Last year, South Carolina lawmakers passed strict new laws directed at ridding the state of illegal immigrants, particularly those who commit crimes. The laws closely mirror the controversial ones passed first by Arizona, which were challenged before the U.S. Supreme Court by the federal government.
The federal government also challenged South Carolina's new immigration laws in late 2011, and a federal judge blocked many of them, finding that they were unconstitutional. Those laws were then barred from taking effect at the beginning of the year.
But now the federal judge said he will need to consider the laws again in light of the Supreme Court's decision regarding Arizona's laws. Earlier this year, the Supreme Court struck down much of Arizona's new immigration policy, but left perhaps the most controversial portion standing: The "show me your papers" provision.
This provision requires officers to check the immigration status of people they pull over if they suspect the person could be in the country illegally. Opponents of the provision say it leads to racial profiling and is unconstitutional, but the Supreme Court said there hasn't been enough proof of that as of yet.
In South Carolina, one part of the new immigration policy that was allowed to go into effect essentially created an immigration task force that investigates criminal cases involving illegal immigrants. According to a statement from the state's top law enforcement official last month, the unit has been successful thus far.
The law enforcement top official said the eight-person unit focuses on building criminal cases against illegal immigrants who are accused of breaking the law in the state. He said the unit, which is the only one in the country to operate throughout the entire state instead of by county, is responsible for numerous arrests, but would not say exactly how many.

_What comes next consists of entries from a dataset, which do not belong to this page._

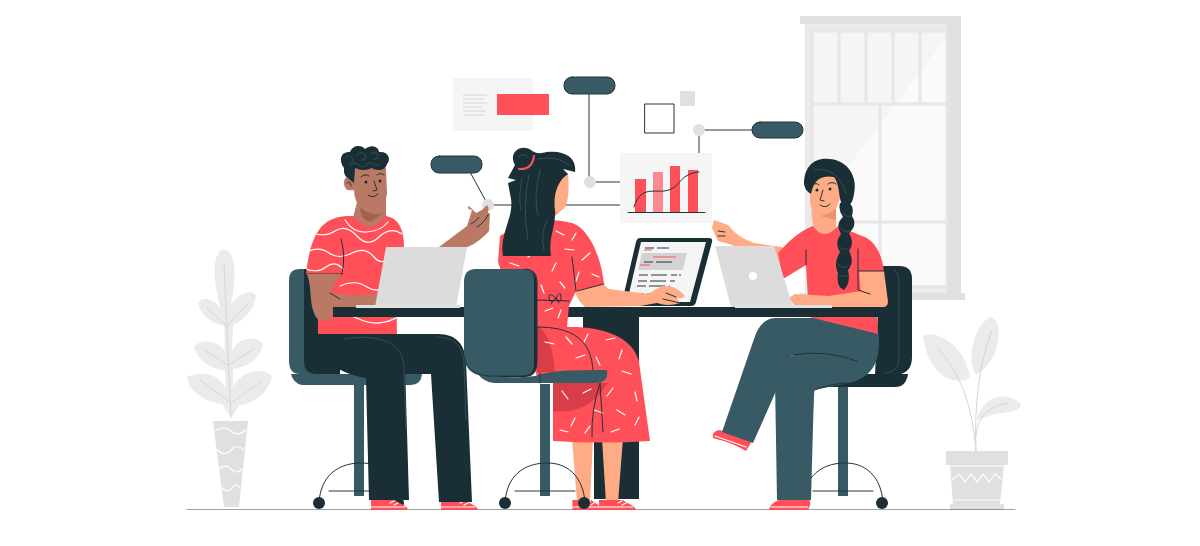
<!DOCTYPE html>
<html lang="en">
<head>
<meta charset="utf-8">
<title>Team meeting illustration</title>
<style>
:root{--red:#ff5059;--red-dark:#d83d48;--slate:#385a64;--ink:#1a2e35;--line:#263238;--skin-a:#b97964;--skin-a-dark:#a0624f;--skin-b:#ffab85;--skin-b-dark:#f28f6c;--grey:#e0e0e0;--pale:#f5f5f5;--leaf:#ebebeb;--white:#fff}
html,body{margin:0;background:var(--white);overflow:hidden}
svg{display:block;width:1200px;height:546px}
.red{fill:var(--red)}.red-dark{fill:var(--red-dark)}.slate{fill:var(--slate)}.ink{fill:var(--ink)}
.skin-a{fill:var(--skin-a)}.skin-a-dark{fill:var(--skin-a-dark)}.skin-b{fill:var(--skin-b)}.skin-b-dark{fill:var(--skin-b-dark)}
.grey{fill:var(--grey)}.pale{fill:var(--pale)}.leaf{fill:var(--leaf)}.white{fill:var(--white)}
.stroke{fill:none;stroke:var(--line);stroke-width:1;stroke-linecap:round;stroke-linejoin:round}
.thin{fill:none;stroke:var(--slate);stroke-width:.8;stroke-linecap:round}
.dash{fill:none;stroke:var(--white);stroke-width:1.2;stroke-linecap:round}
.vein{fill:none;stroke:#d6d6d6;stroke-width:1}
</style>
</head>
<body>
<svg viewBox="0 0 1200 546" role="img" aria-label="Three colleagues working with laptops around a table">
<defs>
  <g id="chair-base">
    <rect class="slate" x="-5" y="0" width="10" height="112"/>
    <path class="stroke" d="M-40 118C-38 92-22 80 0 79S38 92 40 118M-30 107H30"/>
    <circle class="ink" cx="-40" cy="119" r="6"/><circle class="ink" cx="39" cy="119" r="6"/>
  </g>
  <g id="shoe">
    <path class="red" d="M0 0H24C30 5 36 5 37 10H0Z"/>
    <path class="dash" d="M0 7H34M19 3l4-2M23 5l4-2"/>
  </g>
  <clipPath id="shirt-clip"><path d="M346 216C323 218 311 231 306 274L318 275V334H397L395 248 404 247C404 228 398 218 381 216Z"/></clipPath>
  <clipPath id="dress-clip"><path d="M500 236C520 223 545 217 567 222C588 224 601 256 604 284L576 291 569 306 567 327C601 326 633 336 639 362L650 441Q602 444 553 441V376H537L498 262Z"/></clipPath>
</defs>

<g id="window">
  <rect class="leaf" x="805" y="24" width="156" height="272"/>
  <rect class="grey" x="800" y="16" width="161" height="8"/>
  <rect class="grey" x="947" y="24" width="14" height="270"/>
  <rect class="pale" x="812" y="31" width="135" height="256"/>
  <path d="M947 36V287H812V214Z" fill="#fafafa"/>
  <path fill="none" stroke="#e6e6e6" stroke-width="3" d="M812 31H947V287H812ZM812 104H947M812 222H947M880 104V287M839 31V104M866 31V104M893 31V104M920 31V104"/>
  <rect class="grey" x="800" y="293" width="165" height="7"/>
</g>

<g id="tall-plant">
  <path class="leaf" d="M224 249C236 252 237 275 231 305C238 294 252 288 256 296C254 311 242 321 233 325L232 351C241 334 258 337 263 344C260 360 246 367 233 369V387C241 370 263 367 272 376C269 393 253 404 240 405L231 418L222 404C205 402 188 391 187 377C202 370 217 373 226 388L225 370C211 370 197 360 194 346C203 338 217 340 225 351L224 326C211 323 200 315 198 302C206 295 216 301 221 309C213 283 211 252 224 249Z"/>
  <path class="vein" d="M224 264L231 418M226 325L206 308M228 325L249 303M228 365L204 350M229 365L255 348M231 403L200 380M231 403L262 381"/>
  <path class="grey" d="M213 421H248L239 507H224Z"/>
  <path class="dash" d="M215 431q9-6 16 0t15-1M217 450q8 7 14 0t13 0M219 469q6-6 12 0t11 0M222 488q6 6 10 0t8 0"/>
</g>
<g id="potted-plant">
  <path class="leaf" d="M923 336C933 330 964 341 970 377C962 386 929 382 923 336ZM991 317C1004 320 1002 361 976 375C965 358 976 322 991 317ZM976 421C983 396 1005 389 1021 404C1020 415 1001 409 976 421Z"/>
  <path class="vein" d="M937 348Q971 382 976 451M992 330Q973 380 976 451M1008 403Q978 408 976 436"/>
  <path class="grey" d="M946 451H1008V465H1004L1000 504H1004V510H950V504H953L950 465H946Z"/>
  <path class="dash" d="M950 466H1004M953 479l6-5 6 8 6-8 6 8 6-8 6 8 6-8 6 5M954 500H1000"/>
</g>
<path id="floor" class="stroke" stroke-opacity=".45" d="M187 509.500H1015"/>

<g id="floating-panels">
  <rect class="pale" x="453" y="78" width="80" height="53"/>
  <path class="vein" d="M463 95H487M463 99H484M463 103H487M463 107H482M463 111H486M463 115H485"/>
  <rect class="red" x="497" y="94" width="52" height="21"/>
  <rect class="stroke" x="645" y="104" width="29" height="29"/>
  <rect class="grey" x="680" y="91" width="15" height="15"/>
  <path class="stroke" d="M589 94V182H620M470 172L488 205H620M752 130H699V153"/>
  <rect class="slate stroke" style="fill:var(--slate)" x="564" y="77" width="51" height="17" rx="8"/>
  <rect class="stroke" style="fill:var(--slate)" x="431" y="156" width="51" height="17" rx="8"/>
  <rect class="stroke" style="fill:var(--slate)" x="752" y="122" width="51" height="16" rx="8"/>
  <g class="grey"><circle cx="590" cy="182" r="6"/><circle cx="488" cy="205" r="6"/><circle cx="699" cy="130" r="6"/></g>
  <rect class="pale" x="620" y="153" width="92" height="70"/>
  <g class="red"><rect x="635" y="179" width="11" height="33"/><rect x="653" y="172" width="10" height="40" fill-opacity=".65"/><rect x="670" y="166" width="10" height="46"/><rect x="688" y="170" width="10" height="42"/></g>
  <path class="stroke" d="M628 212.500H705M634 207C640 187 652 192 664 191C682 189 677 174 699 172"/>
</g>

<path id="table-leg" class="ink" d="M583 315H639V499H594V440H583Z"/>

<g id="left-chair">
  <use href="#chair-base" x="359" y="384"/>
  <path class="slate" d="M300 269H330V374H300Q289 374 289 361V280Q289 269 300 269Z"/>
  <path class="ink" d="M304 269H340V374H317Q304 374 304 361Z"/>
  <path class="slate" d="M291 374H422Q421 385 411 385H302Q293 383 291 374Z"/>
</g>
<g id="man">
  <use href="#shoe" x="441" y="500"/><use href="#shoe" x="371" y="500"/>
  <path class="ink" d="M384 334H438C457 334 465 345 466 362L472 502H439L431 374H384Z"/>
  <path class="ink" d="M315 334H386C401 336 405 347 405 364L409 500H369L366 378C341 374 318 361 315 334Z"/>
  <path class="thin" d="M344 339C375 334 402 340 404 366L406 430M437 337Q462 337 464 362L466 420"/>
  <path class="skin-a" d="M403 247H439L467 226 472 210Q466 209 469 206L476 213 484 209 490 214 489 231C479 242 470 248 455 250L421 270 398 266Z"/>
  <path class="stroke" d="M471 224Q479 220 483 211M477 227Q484 223 488 215"/>
  <path class="skin-a" d="M476 216L487 205Q491 208 485 219Z"/>
  <path class="skin-a" d="M358 198L386 196V222Q370 238 353 218Z"/>
  <path class="skin-a-dark" d="M360 207Q371 217 383 213L370 222Q360 219 360 207Z"/>
  <path class="red" d="M346 216C323 218 311 231 306 274L318 275V334H397L395 248 404 247C404 228 398 218 386 216Q370 237 353 216Z"/>
  <g clip-path="url(#shirt-clip)" class="dash"><path d="M311 232q13 6 24-1t22 5 22 1 23-3M307 252q12-6 22 1t23 0 22 4 22-5M303 268q14 6 23-1t17 2M340 286q15-7 27 1t31-5M320 318q20-8 39 1t39-2M345 220q8 13 22 12t21-10"/></g>
  <path class="stroke" d="M341 239Q346 255 342 274M342 274L307 274"/>
  <path class="skin-a" d="M307 274H341L330 292Q352 298 380 293V309H333V317Q318 326 314 313C309 301 312 287 307 274Z"/>
  <path class="stroke" d="M330 293L340 299"/>
  <path class="skin-a" d="M350 170Q368 156 386 168L387 194Q384 211 371 211Q355 210 354 190Q344 192 344 183Q344 175 351 179Z"/>
  <path class="ink" d="M344 168C338 160 341 151 350 152C353 144 362 145 365 149C373 143 379 148 379 152C389 151 391 160 387 164C386 170 378 172 372 168Q363 172 355 168L354 183L349 179Q343 176 344 168Z"/>
  <path class="thin" d="M345 158q4-5 7 0t-3 5M357 155q5-5 8 0t-4 5M371 154q6-4 7 1t-5 4M350 166q5-5 9-1t7 0 7-1 8-1"/>
  <path class="stroke" d="M361 177q4-4 8-1M377 175q4-3 7 0M374 181L377 190L373 191M368 195Q373 199 378 194M347 183q4-3 4 3"/>
  <circle class="ink" cx="366" cy="182" r="1.500"/><circle class="ink" cx="380" cy="181" r="1.500"/>
</g>

<g id="right-chair">
  <use href="#chair-base" x="843" y="384"/>
  <path class="ink" d="M880 266H899Q912 266 912 279V357Q912 374 895 375H875Z"/>
  <path class="thin" d="M894 270Q899 272 899 281V360Q898 372 885 373"/>
  <path class="ink" d="M800 374H908Q906 387 895 387H815Q802 386 800 374Z"/>
</g>
<g id="right-woman">
  <path class="red" d="M719 430L748 436 752 441 746 451Q733 443 713 438Q711 432 719 430Z"/><path class="dash" d="M715 436L746 447"/>
  <path class="red" d="M781 499H809Q812 504 808 510H769Q769 504 781 499Z"/><path class="dash" d="M771 507H808"/>
  <path class="slate" d="M775 318H850L876 332 830 363 792 355 753 443 722 432 754 339Q760 319 775 318Z"/>
  <path class="slate" d="M803 330H878C882 357 875 377 849 383L814 390 811 500H777L775 380Q777 359 798 354Z"/>
  <path class="stroke" d="M792 355Q824 349 857 361M814 390Q834 383 847 383"/>
  <path class="thin" d="M814 390L808 477M784 357L757 425"/>
  <path class="skin-b" d="M782 247L754 243Q737 237 728 225L714 220 712 228 718 241 732 245 782 275Z"/>
  <path class="stroke" d="M718 231l7 1M718 236l7 0"/>
  <path class="skin-b" d="M811 211L836 205V230Q828 250 814 230Z"/>
  <path class="red" d="M813 226C799 231 786 244 778 253L783 279L806 265 809 317 878 334 876 300 884 272C882 252 873 239 862 236L838 226Q824 242 813 226Z"/>
  <path class="skin-b" d="M859 271H884L888 302Q888 308 878 308H796L789 298 795 294 829 296 861 291Z"/>
  <path class="stroke" d="M858 271H884M858 249V290L870 294M806 250V265"/>
  <path class="skin-b" d="M811 176Q824 164 839 178L840 198Q835 217 821 216Q810 214 810 199Z"/>
  <path class="skin-b-dark" d="M820 216Q831 214 836 208L836 220Z"/>
  <path class="ink" d="M804 184C804 166 815 157 829 159C848 160 858 177 854 194Q852 208 843 207C838 198 840 184 834 177C823 175 814 178 811 194Q805 191 804 184Z"/>
  <path class="ink" d="M840 203Q856 200 852 216Q858 225 849 233Q855 243 849 251Q855 262 848 270Q851 283 844 290Q836 287 838 273Q833 263 840 252Q834 243 841 234Q835 224 843 217Q838 210 840 203Z"/>
  <path class="thin" d="M843 213q3 5 8 3M841 228q4 6 9 3M839 246q4 6 10 2M838 264q5 6 10 2M839 276H848M814 170Q838 166 846 194"/>
  <path class="stroke" d="M813 185q3-3 6 0M828 184q4-3 8 0M823 190L820 200 824 201M820 205Q826 209 830 204"/>
  <circle class="ink" cx="817" cy="190" r="1.500"/><circle class="ink" cx="830" cy="189" r="1.500"/>
</g>

<rect id="table-top" class="ink" x="333" y="307" width="555" height="10"/>
<g id="left-laptop"><path d="M386 247H467L456 307H375Z" fill="#dcdcdc"/><path class="grey" d="M356 305H460V308H356Z"/></g>
<g id="right-laptop"><path d="M715 246H774L793 307H731Z" fill="#dcdcdc"/><path class="grey" d="M735 305H832V308H735Z"/><circle class="white" cx="753" cy="276" r="4"/></g>
<g id="tablet">
  <path class="ink" d="M640 238H709Q713 238 712 242L696 302Q695 306 691 306H625Q621 306 622 302L636 242Q637 238 640 238Z"/>
  <path class="pale" d="M641 242H706L690 302H627Z"/>
  <path d="M642 253H687L683 270H638Z" fill="#d3d3d3"/>
  <path fill="none" stroke="#263238" stroke-dasharray="9 3 16 4 6 2" d="M645 248H669M644 262H676M639 275H681M638 281H675M637 286H670M635 294H655"/>
  <path fill="none" stroke="#ff5059" d="M644 250H652M653 257H676M640 265H650"/>
</g>

<g id="middle-woman">
  <path class="skin-b" d="M572 438H593L590 502H577ZM602 438H623L618 503H606Z"/>
  <use href="#shoe" x="573" y="500" transform="translate(114 0) scale(.8 1)"/><use href="#shoe" x="599" y="500"/>
  <path class="skin-b" d="M547 175L568 173Q570 198 565 207Q560 214 549 211V232H536V184Z"/>
  <path class="skin-b-dark" d="M549 211Q557 214 562 209L552 219Z"/>
  <path class="skin-b" d="M573 287L601 283 609 289 648 294 662 286Q674 285 681 292L685 296Q681 300 676 297L680 303Q668 307 657 303L640 306 585 307Q577 300 573 287Z"/>
  <path class="stroke" d="M676 297L666 293M680 303L663 299"/>
  <path class="red" d="M500 236C520 223 545 217 567 222C588 224 601 256 604 284L576 291 569 306 567 327C601 326 633 336 639 362L650 441Q602 444 553 441V376H537L498 262Z"/>
  <g clip-path="url(#dress-clip)">
    <path class="red-dark" d="M537 325Q552 335 555 372H537ZM553 383H607Q590 415 553 411Z"/>
    <path class="dash" d="M556 231l8 4M576 233l-4 7M565 249l9 1M590 253l-8 7M579 272l-3 9M556 263l-4 8M592 274l7 3M510 263l9 3M560 282l5 6M541 285l3 8M545 311l8-3M558 318l3-8M545 342l9 2M566 337l6 7M588 334l-4 8M606 340l9-2M622 350l-3 9M576 358l9-3M596 357l4 8M622 371l9 3M613 388l-6 8M635 392l2 9M562 391l6 8M583 393l8-4M575 418l-4 8M594 410l9 3M617 410l8 5M639 417l-4 8M611 432l8-3M585 433l5-7M560 430l8 2M528 257l7-5"/>
    <path class="stroke" d="M537 300L569 301M576 291L572 257M600 383Q591 410 592 437M600 383L603 432"/>
  </g>
  <path class="stroke" d="M556 298q-8-7-7 0t7 0q5-9 5-1t-5 1l-5 6M556 298l3 5M577 291L604 284"/>
  <path class="ink" d="M515 165C508 153 520 143 531 150Q536 155 547 152C565 150 577 158 575 172L563 169L568 174C557 181 553 196 555 210C556 228 548 237 551 256H503C499 235 514 217 511 199L508 183L516 180L508 178Z"/>
  <path class="stroke" style="stroke:var(--red);stroke-width:2" d="M519 169Q532 170 534 156"/>
  <path class="thin" d="M538 159Q558 155 570 166M529 175Q522 205 528 240M540 170Q533 200 538 215M522 178Q518 198 521 210M547 220Q540 235 544 250M518 157q6-5 10 0"/>
</g>

<g id="front-chair">
  <use href="#chair-base" x="545" y="384"/>
  <path class="stroke" d="M537 327C570 327 592 338 593 372"/>
  <path class="ink" d="M478 269H526Q536 270 537 282V365Q536 377 525 377H490Z"/>
  <path class="slate" d="M476 269H524Q534 269 534 280V364Q534 376 522 376H484Q464 374 464 354V282Q464 269 476 269Z"/>
  <path class="slate" d="M477 371Q500 380 535 376Q550 369 607 370Q609 382 597 383H494Q480 381 477 371Z"/>
  <path class="stroke" d="M464 357Q468 375 488 376H525Q537 375 537 362V280Q536 269 525 269M540 383V373"/>
</g>
</svg>
</body>
</html>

Source: Associated Press, "SC immigration unit says it's been successful," Meg Kinnard, Oct. 24, 2012